The withdrawal will decrease troop strengths from the current 169,000 to around the same levels the US had in Iraq before the so-called "surge" aimed at increasing security in Baghdad and al-Anbar province.
Anti-war Democrats responded with increased demands for a faster, broader withdrawal.
Dick Cheney, US vice president, on the road to help rally support for Bush's Iraq strategy, accused critics of ignoring the chaos he said would follow an early US pullout.

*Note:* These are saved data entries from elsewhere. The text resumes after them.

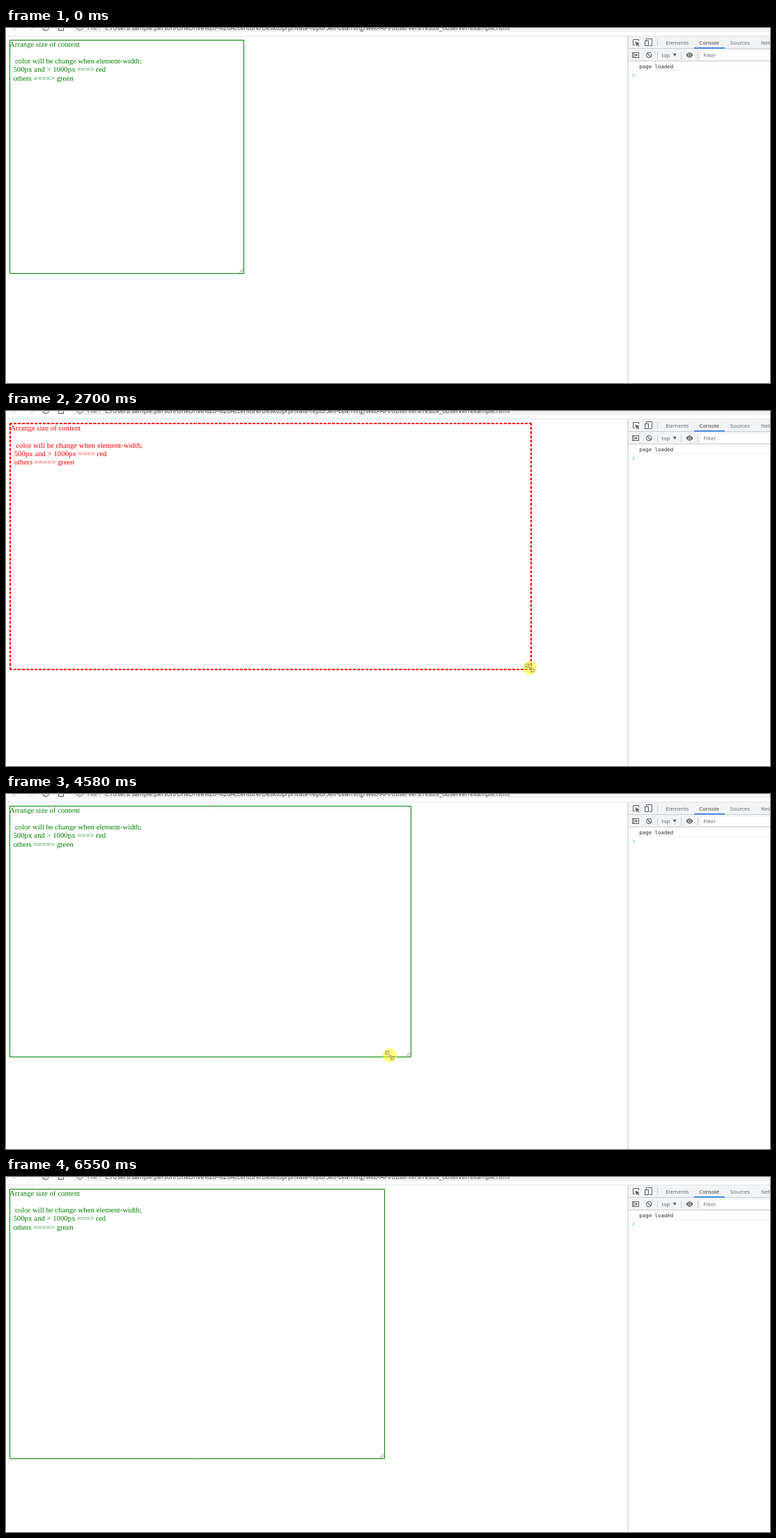
Animation, 1097 px wide and 511 px high, one loop 7210 ms. Source, as an HTML page with a canvas:

```html
<!DOCTYPE html>
<html lang="en">
<head>
<meta charset="utf-8">
<title>Resize observer</title>
<style>
  html, body { margin: 0; width: 100%; height: 100%; overflow: hidden; background: #fff; }
  canvas { display: block; }
</style>
</head>
<body>
<canvas id="stage" width="1097" height="511"></canvas>
<script>
const ctx = document.getElementById('stage').getContext('2d');
const LOOP = 7210, STEP = 70, LAG = 28;
const APPEAR = 180, GRAB = 1310, RELEASE = 6410, VANISH = 6550;
const UI = '"Open Sans", "Noto Sans", sans-serif';
const SERIF = '"Liberation Serif", "Noto Serif", serif';
const MONO = '"DejaVu Sans Mono", "Noto Sans Mono", monospace';
const INK = '#5f6368';
const BOX = { x: 5, y: 17, min: 342, max: 680 };

// The pointer is sampled every STEP, restarting at each of these times.
const BURSTS = [0, 180, 540, 1580, 2830, 6130];

const steady = k => k;
const accelerate = k => k ** 3;
const settle = k => Math.sin(k * Math.PI / 2);
// Half a cosine wave; skew below 1 moves the fast part earlier.
const swing = skew => k => (1 - Math.cos(Math.PI * k ** skew)) / 2;

// Turning points of the pointer, each with the easing that leads to it.
const MOVES = [
  { t: APPEAR, x: 848, y: 479 },
  { t: 320, x: 306, y: 263, ease: steady },
  { t: 530, x: 306, y: 263, ease: steady },
  { t: 750, x: 256, y: 287, ease: swing(1) },
  { t: 1170, x: 349, y: 352, ease: swing(1) },
  { t: 1240, x: 337, y: 351, ease: steady },
  { t: 1560, x: 337, y: 351, ease: steady },
  { t: 1860, x: 432, y: 344, ease: accelerate },
  { t: 2760, x: 754, y: 370, ease: settle },
  { t: 3380, x: 264, y: 361, ease: swing(0.9) },
  { t: 4220, x: 857, y: 374, ease: swing(1.1) },
  { t: 5150, x: 272, y: 378, ease: swing(0.7) },
  { t: 5730, x: 814, y: 392, ease: swing(1) },
  { t: RELEASE, x: 539, y: 403, ease: swing(1.9) },
  { t: 6480, x: 575, y: 438, ease: steady }
];

const clamp = (v, low, high) => Math.min(Math.max(v, low), high);

function pointerAt(time) {
  const t = clamp(time, MOVES[0].t, MOVES[MOVES.length - 1].t);
  const i = Math.max(1, MOVES.findIndex(move => move.t >= t));
  const a = MOVES[i - 1], b = MOVES[i];
  const k = b.ease((t - a.t) / (b.t - a.t));
  return { x: a.x + (b.x - a.x) * k, y: a.y + (b.y - a.y) * k };
}

function sampleTime(t) {
  const start = BURSTS.filter(s => s <= t).pop();
  return start + Math.floor((t - start) / STEP) * STEP;
}

function rect(x, y, w, h, color) {
  ctx.fillStyle = color;
  ctx.fillRect(x, y, w, h);
}

function text(str, x, y, size, color, family = UI) {
  ctx.font = `${size}px ${family}`;
  ctx.fillStyle = color;
  ctx.fillText(str, x, y);
}

function trace(points, close) {
  ctx.beginPath();
  points.forEach(([x, y]) => ctx.lineTo(x, y));
  if (close) ctx.closePath();
}

function line(points, color, width = 1, close = false) {
  trace(points, close);
  ctx.strokeStyle = color;
  ctx.lineWidth = width;
  ctx.stroke();
}

function shape(points, color) {
  trace(points, true);
  ctx.fillStyle = color;
  ctx.fill();
}

function disc(x, y, r, color) {
  ctx.beginPath();
  ctx.arc(x, y, r, 0, Math.PI * 2);
  ctx.fillStyle = color;
  ctx.fill();
}

function arc(x, y, r, width = 1, from = 0, to = Math.PI * 2) {
  ctx.beginPath();
  ctx.arc(x, y, r, from, to);
  ctx.strokeStyle = INK;
  ctx.lineWidth = width;
  ctx.stroke();
}

// A dashed side that starts and ends on a full dash.
function dashedSide(x1, y1, x2, y2, color) {
  const dash = 4, gap = 2;
  const length = Math.hypot(x2 - x1, y2 - y1);
  const count = Math.floor((length + gap) / (dash + gap));
  ctx.setLineDash([dash, (length - count * dash) / (count - 1)]);
  line([[x1, y1], [x2, y2]], color, 2);
  ctx.setLineDash([]);
}

function drawBrowserBar() {
  ctx.beginPath();
  ctx.roundRect(93, -14, 1040, 20, 10);
  ctx.fillStyle = '#f1f3f4';
  ctx.fill();
  line([[9, -1], [13, 3], [14, 3]], '#c4c6c9', 1.2);
  line([[40, -1], [36, 3], [35, 3]], '#d3d5d7', 1.2);
  arc(57, -1, 4.5, 1.2, 0.2, 2.9);
  line([[75.5, -2], [75.5, 3.4], [82.5, 3.4], [82.5, -2]], INK, 1.2);
  arc(106, -1, 4.3);
  rect(105.5, -2, 1, 3, INK);
  text('File', 117, 2.6, 8.9, INK);
  rect(134, 0, 1, 4, '#c8cacc');
  text('C:/Users/sample.person/OneDrive%20-%20Accenture/Desktop/private-repo/' +
    'Self-Learning/web-API/observers/resize_observer/example.html', 142, 2.6, 8.92, '#3c4043');
  rect(0, 11, 1097, 1, '#e1e3e5');
}

function drawToolbarIcons() {
  line([[903, 24.5], [900.5, 24.5], [900.5, 16.5], [908.5, 16.5], [908.5, 19]], INK);
  shape([[903.5, 19.5], [909.5, 22], [905, 26]], INK);
  line([[906, 22.5], [909, 26]], INK, 1.2);
  line([[919.5, 18], [919.5, 15.5], [927.5, 15.5], [927.5, 25.5], [924, 25.5]], INK);
  ctx.strokeRect(917.5, 18.5, 5, 7);

  ctx.strokeRect(899.5, 35.5, 9, 7);
  rect(901, 36, 1, 7, INK);
  shape([[903.5, 37], [907.5, 39], [903.5, 41]], INK);
  arc(923.3, 39, 3.7, 1.1);
  line([[920.8, 36.5], [925.8, 41.5]], INK, 1.1);
  shape([[957.7, 36.8], [962.7, 36.8], [960.2, 41.2]], INK);

  ctx.beginPath();
  ctx.moveTo(976.5, 39);
  ctx.quadraticCurveTo(981.5, 31.5, 986.5, 39);
  ctx.quadraticCurveTo(981.5, 46.5, 976.5, 39);
  ctx.fill();
  disc(981.5, 39, 2.3, '#f1f3f4');
  disc(981.5, 39, 1.4, INK);
}

function drawDevTools() {
  rect(893, 12, 204, 499, '#fff');
  rect(893, 12, 204, 35, '#f1f3f4');
  rect(893, 29, 204, 1, '#cacdd1');
  rect(893, 47, 204, 1, '#cacdd1');
  rect(892.5, 12, 1, 499, '#c3c5c8');
  drawToolbarIcons();
  rect(935, 15, 1, 11, '#cacdd1');
  [935, 969, 993].forEach(x => rect(x, 34, 1, 11, '#cacdd1'));

  text('Elements', 947.3, 23.6, 7.7, INK);
  text('Console', 995.3, 23.6, 7.7, '#333');
  text('Sources', 1039.8, 23.6, 7.7, INK);
  text('Network', 1084, 23.6, 7.7, INK);
  rect(988, 28, 44, 1.5, '#1a73e8');
  text('top', 941.5, 42, 7.7, INK);
  rect(998, 33, 99, 13, '#fff');
  text('Filter', 1001.5, 42.3, 7.7, INK);

  text('page loaded', 909.3, 58.2, 7.4, '#303030', MONO);
  rect(894, 61, 203, 1, '#f0f0f0');
  line([[899.8, 65.8], [902.2, 68], [899.8, 70.2]], '#56b4ee');
}

function drawBox(right, bottom) {
  const red = right < BOX.min || right > BOX.max;
  const color = red ? '#f00' : '#008000';
  const border = red ? 2 : 1;
  const half = border / 2;
  const l = BOX.x + half, t = BOX.y + half, r = right - half, b = bottom - half;

  if (red) {
    dashedSide(BOX.x, t, right, t, color);
    dashedSide(BOX.x, b, right, b, color);
    dashedSide(l, BOX.y, l, bottom, color);
    dashedSide(r, BOX.y, r, bottom, color);
  } else {
    line([[l, t], [r, t], [r, b], [l, b]], color, 1, true);
  }

  const gx = right - border - 0.5, gy = bottom - border - 0.5;
  [6, 2.5].forEach(size => line([[gx - size, gy], [gx, gy - size]], '#777', 0.9));

  const shift = red ? 1.3 : 0;
  [
    ['Arrange size of content', 0, 0],
    ['color will be change when element-width;', 8, 2],
    ['500px and > 1000px ===> red', 5.4, 3],
    ['others ====> green', 5.4, 4]
  ].forEach(([str, indent, row]) =>
    text(str, BOX.x + indent + shift, 27 + row * 12.15 + shift, 10.8, color, SERIF));
}

function drawPointer({ x, y }, resizing) {
  disc(x, y, 10.2, 'rgba(255, 255, 0, 0.5)');
  ctx.save();
  ctx.translate(x, y);
  if (resizing) {
    const head = [[-3.9, -2.6], [-5.8, -0.8], [-5.8, -5.8], [-0.8, -5.8], [-2.6, -3.9]];
    const arrow = [...head, ...head.map(([px, py]) => [-px, -py])];
    shape(arrow, 'rgba(255, 255, 255, 0.3)');
    line(arrow, '#77703c', 0.8, true);
  } else {
    const arrow = [[-3, -5.5], [-3, 4], [-0.8, 2], [0.8, 5.5], [2.3, 4.8], [0.8, 1.4], [3.8, 1.4]];
    shape(arrow, '#fff');
    line(arrow, '#4a4a30', 0.8, true);
  }
  ctx.restore();
}

function draw(t) {
  const now = sampleTime(t);
  const grip = pointerAt(clamp(now - LAG, GRAB, RELEASE));
  rect(0, 0, 1097, 511, '#fff');
  drawBrowserBar();
  drawBox(Math.round(grip.x + 5), Math.round(grip.y + 3));
  drawDevTools();
  if (t >= APPEAR && t < VANISH) {
    drawPointer(pointerAt(now), now >= GRAB && now <= RELEASE);
  }
}

const begin = performance.now();
function tick() {
  draw((performance.now() - begin) % LOOP);
  requestAnimationFrame(tick);
}
tick();
</script>
</body>
</html>
```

Speaking in Grand Rapids, Michigan, he said: "In all the calls we've heard for an American withdrawal from Iraq, these negative consequences haven't really been denied, they've simply been ignored."